- **Task item**
All lines in the records below with the word "clamp" must be returned.

- **Input data**
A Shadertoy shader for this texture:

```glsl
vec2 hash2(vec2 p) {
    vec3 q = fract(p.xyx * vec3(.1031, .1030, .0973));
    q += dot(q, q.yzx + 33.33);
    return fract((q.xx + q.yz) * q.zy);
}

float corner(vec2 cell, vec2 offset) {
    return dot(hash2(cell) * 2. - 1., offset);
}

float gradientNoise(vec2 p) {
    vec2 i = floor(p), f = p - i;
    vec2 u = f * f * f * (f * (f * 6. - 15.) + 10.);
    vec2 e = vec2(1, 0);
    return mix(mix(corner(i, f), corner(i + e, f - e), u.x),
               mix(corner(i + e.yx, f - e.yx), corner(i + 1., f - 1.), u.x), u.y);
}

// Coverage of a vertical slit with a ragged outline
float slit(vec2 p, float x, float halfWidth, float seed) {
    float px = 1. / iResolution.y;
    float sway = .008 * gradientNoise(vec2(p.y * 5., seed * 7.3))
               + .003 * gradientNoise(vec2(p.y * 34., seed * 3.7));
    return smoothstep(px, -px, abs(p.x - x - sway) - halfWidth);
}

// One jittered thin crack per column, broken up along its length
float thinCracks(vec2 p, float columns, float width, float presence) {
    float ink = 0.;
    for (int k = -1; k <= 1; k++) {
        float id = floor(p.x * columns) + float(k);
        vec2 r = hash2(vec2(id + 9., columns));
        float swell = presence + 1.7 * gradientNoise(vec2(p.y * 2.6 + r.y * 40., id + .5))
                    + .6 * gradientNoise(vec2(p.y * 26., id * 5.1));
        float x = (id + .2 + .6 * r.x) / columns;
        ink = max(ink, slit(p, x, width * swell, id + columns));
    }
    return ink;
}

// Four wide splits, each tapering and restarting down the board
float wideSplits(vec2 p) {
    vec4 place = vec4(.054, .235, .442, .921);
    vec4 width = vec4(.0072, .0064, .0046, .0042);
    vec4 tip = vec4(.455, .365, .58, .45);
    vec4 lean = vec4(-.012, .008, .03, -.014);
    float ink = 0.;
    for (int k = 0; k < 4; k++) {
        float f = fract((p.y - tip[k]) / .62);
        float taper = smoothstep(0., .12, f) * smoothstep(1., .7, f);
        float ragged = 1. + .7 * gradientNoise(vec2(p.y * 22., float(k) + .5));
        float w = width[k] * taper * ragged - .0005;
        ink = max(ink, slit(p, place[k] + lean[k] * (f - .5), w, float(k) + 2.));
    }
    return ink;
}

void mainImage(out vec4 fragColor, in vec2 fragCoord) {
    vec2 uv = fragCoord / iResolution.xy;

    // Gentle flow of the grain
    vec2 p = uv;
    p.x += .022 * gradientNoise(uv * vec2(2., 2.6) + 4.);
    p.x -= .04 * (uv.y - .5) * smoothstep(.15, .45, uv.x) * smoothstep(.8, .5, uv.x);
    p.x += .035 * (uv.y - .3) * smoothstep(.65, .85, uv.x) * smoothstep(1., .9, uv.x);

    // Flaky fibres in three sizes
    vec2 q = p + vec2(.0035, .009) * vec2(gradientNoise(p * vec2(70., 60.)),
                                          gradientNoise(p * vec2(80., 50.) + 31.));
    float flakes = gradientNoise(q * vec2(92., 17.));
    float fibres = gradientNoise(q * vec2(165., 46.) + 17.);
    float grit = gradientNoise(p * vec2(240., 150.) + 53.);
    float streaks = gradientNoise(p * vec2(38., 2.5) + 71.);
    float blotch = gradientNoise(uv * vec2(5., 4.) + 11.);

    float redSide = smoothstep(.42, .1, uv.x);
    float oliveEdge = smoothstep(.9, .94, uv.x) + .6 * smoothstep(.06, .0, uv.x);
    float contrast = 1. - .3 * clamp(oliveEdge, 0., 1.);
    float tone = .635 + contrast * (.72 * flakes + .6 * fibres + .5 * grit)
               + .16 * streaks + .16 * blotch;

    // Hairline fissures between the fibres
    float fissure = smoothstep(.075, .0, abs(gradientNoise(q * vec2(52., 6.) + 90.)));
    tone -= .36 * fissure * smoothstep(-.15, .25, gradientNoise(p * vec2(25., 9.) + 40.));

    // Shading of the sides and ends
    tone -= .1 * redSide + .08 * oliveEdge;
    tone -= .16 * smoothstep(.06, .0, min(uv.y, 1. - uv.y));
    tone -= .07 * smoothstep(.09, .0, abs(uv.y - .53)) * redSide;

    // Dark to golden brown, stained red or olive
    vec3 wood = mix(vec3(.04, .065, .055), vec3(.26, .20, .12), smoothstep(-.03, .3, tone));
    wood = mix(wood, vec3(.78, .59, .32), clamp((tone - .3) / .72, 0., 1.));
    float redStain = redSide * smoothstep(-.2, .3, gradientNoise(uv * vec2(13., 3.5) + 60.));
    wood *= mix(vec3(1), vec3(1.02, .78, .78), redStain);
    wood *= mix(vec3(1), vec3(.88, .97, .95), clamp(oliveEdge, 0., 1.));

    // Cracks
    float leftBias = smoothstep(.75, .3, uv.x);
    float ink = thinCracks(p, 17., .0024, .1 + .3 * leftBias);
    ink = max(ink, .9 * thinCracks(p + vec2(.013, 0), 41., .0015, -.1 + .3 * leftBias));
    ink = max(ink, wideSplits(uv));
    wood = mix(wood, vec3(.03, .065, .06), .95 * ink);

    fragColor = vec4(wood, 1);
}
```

==

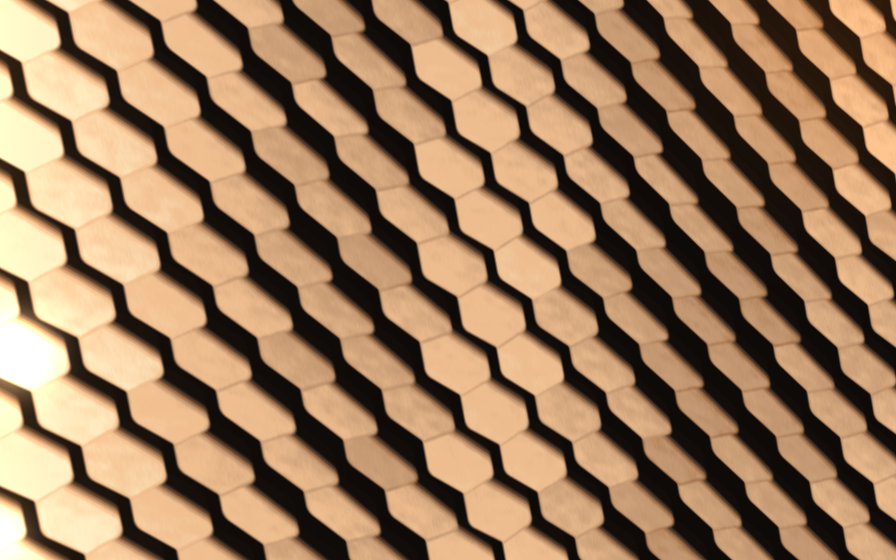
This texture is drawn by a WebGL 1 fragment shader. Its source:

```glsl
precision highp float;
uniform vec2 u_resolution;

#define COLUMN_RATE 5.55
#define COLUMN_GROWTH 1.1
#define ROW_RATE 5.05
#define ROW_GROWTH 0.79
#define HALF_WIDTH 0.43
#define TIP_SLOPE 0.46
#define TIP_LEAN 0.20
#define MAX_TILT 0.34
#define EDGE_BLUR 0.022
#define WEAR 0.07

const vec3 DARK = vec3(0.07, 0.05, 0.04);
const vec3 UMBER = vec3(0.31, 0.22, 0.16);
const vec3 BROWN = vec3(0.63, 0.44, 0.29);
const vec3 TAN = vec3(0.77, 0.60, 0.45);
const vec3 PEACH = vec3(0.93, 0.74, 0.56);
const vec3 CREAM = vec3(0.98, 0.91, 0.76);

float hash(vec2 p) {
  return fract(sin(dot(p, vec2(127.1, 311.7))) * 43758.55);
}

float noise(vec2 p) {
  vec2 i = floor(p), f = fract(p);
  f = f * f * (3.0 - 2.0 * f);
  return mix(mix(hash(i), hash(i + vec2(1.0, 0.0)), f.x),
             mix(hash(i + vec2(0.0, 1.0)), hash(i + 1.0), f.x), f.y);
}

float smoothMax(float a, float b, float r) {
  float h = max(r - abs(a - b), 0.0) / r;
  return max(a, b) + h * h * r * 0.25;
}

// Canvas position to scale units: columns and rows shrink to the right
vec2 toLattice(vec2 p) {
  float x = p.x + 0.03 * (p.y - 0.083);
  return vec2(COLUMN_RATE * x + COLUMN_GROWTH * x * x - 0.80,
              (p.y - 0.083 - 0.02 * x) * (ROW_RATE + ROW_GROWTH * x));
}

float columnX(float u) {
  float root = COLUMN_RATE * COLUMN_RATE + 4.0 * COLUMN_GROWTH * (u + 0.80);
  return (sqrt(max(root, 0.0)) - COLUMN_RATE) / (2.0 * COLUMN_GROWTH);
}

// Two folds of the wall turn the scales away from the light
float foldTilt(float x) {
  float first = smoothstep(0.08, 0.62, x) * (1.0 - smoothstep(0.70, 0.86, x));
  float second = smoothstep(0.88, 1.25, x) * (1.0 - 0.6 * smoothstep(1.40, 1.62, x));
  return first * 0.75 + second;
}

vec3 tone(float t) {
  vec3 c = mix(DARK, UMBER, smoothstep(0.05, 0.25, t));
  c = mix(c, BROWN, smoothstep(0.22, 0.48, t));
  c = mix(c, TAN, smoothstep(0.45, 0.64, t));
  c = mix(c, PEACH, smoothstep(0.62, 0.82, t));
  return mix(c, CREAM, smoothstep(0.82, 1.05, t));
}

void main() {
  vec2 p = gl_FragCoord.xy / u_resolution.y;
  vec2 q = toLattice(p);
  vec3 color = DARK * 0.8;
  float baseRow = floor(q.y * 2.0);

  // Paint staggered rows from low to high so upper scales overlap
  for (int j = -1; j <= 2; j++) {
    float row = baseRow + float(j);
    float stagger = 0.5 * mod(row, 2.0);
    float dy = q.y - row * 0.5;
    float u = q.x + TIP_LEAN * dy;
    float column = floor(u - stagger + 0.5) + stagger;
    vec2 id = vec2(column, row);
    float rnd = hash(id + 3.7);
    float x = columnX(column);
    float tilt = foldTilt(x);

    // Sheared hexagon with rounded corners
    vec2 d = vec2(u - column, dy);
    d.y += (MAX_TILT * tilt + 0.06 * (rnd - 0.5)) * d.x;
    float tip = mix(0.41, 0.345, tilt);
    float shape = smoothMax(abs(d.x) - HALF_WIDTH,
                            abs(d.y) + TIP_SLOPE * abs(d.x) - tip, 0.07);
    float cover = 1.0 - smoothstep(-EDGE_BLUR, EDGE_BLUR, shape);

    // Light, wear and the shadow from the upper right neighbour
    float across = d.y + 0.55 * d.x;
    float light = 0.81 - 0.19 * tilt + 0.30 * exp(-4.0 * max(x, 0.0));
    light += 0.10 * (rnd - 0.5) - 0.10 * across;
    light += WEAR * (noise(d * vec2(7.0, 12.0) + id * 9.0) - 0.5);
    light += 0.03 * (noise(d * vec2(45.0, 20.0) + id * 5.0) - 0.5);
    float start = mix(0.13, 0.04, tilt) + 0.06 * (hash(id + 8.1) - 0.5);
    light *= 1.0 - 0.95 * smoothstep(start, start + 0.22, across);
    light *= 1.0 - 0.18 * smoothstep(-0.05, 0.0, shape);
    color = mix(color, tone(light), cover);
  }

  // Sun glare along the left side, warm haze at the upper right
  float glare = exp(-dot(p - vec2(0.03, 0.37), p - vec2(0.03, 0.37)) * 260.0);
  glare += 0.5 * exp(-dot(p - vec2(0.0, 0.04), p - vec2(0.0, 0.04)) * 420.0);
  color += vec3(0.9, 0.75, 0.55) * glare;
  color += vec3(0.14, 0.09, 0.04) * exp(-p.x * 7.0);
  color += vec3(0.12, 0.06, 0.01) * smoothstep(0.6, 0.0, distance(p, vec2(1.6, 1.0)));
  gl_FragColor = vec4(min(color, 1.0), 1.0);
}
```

- **Problem solution**
    float contrast = 1. - .3 * clamp(oliveEdge, 0., 1.);
    wood = mix(wood, vec3(.78, .59, .32), clamp((tone - .3) / .72, 0., 1.));
    wood *= mix(vec3(1), vec3(.88, .97, .95), clamp(oliveEdge, 0., 1.));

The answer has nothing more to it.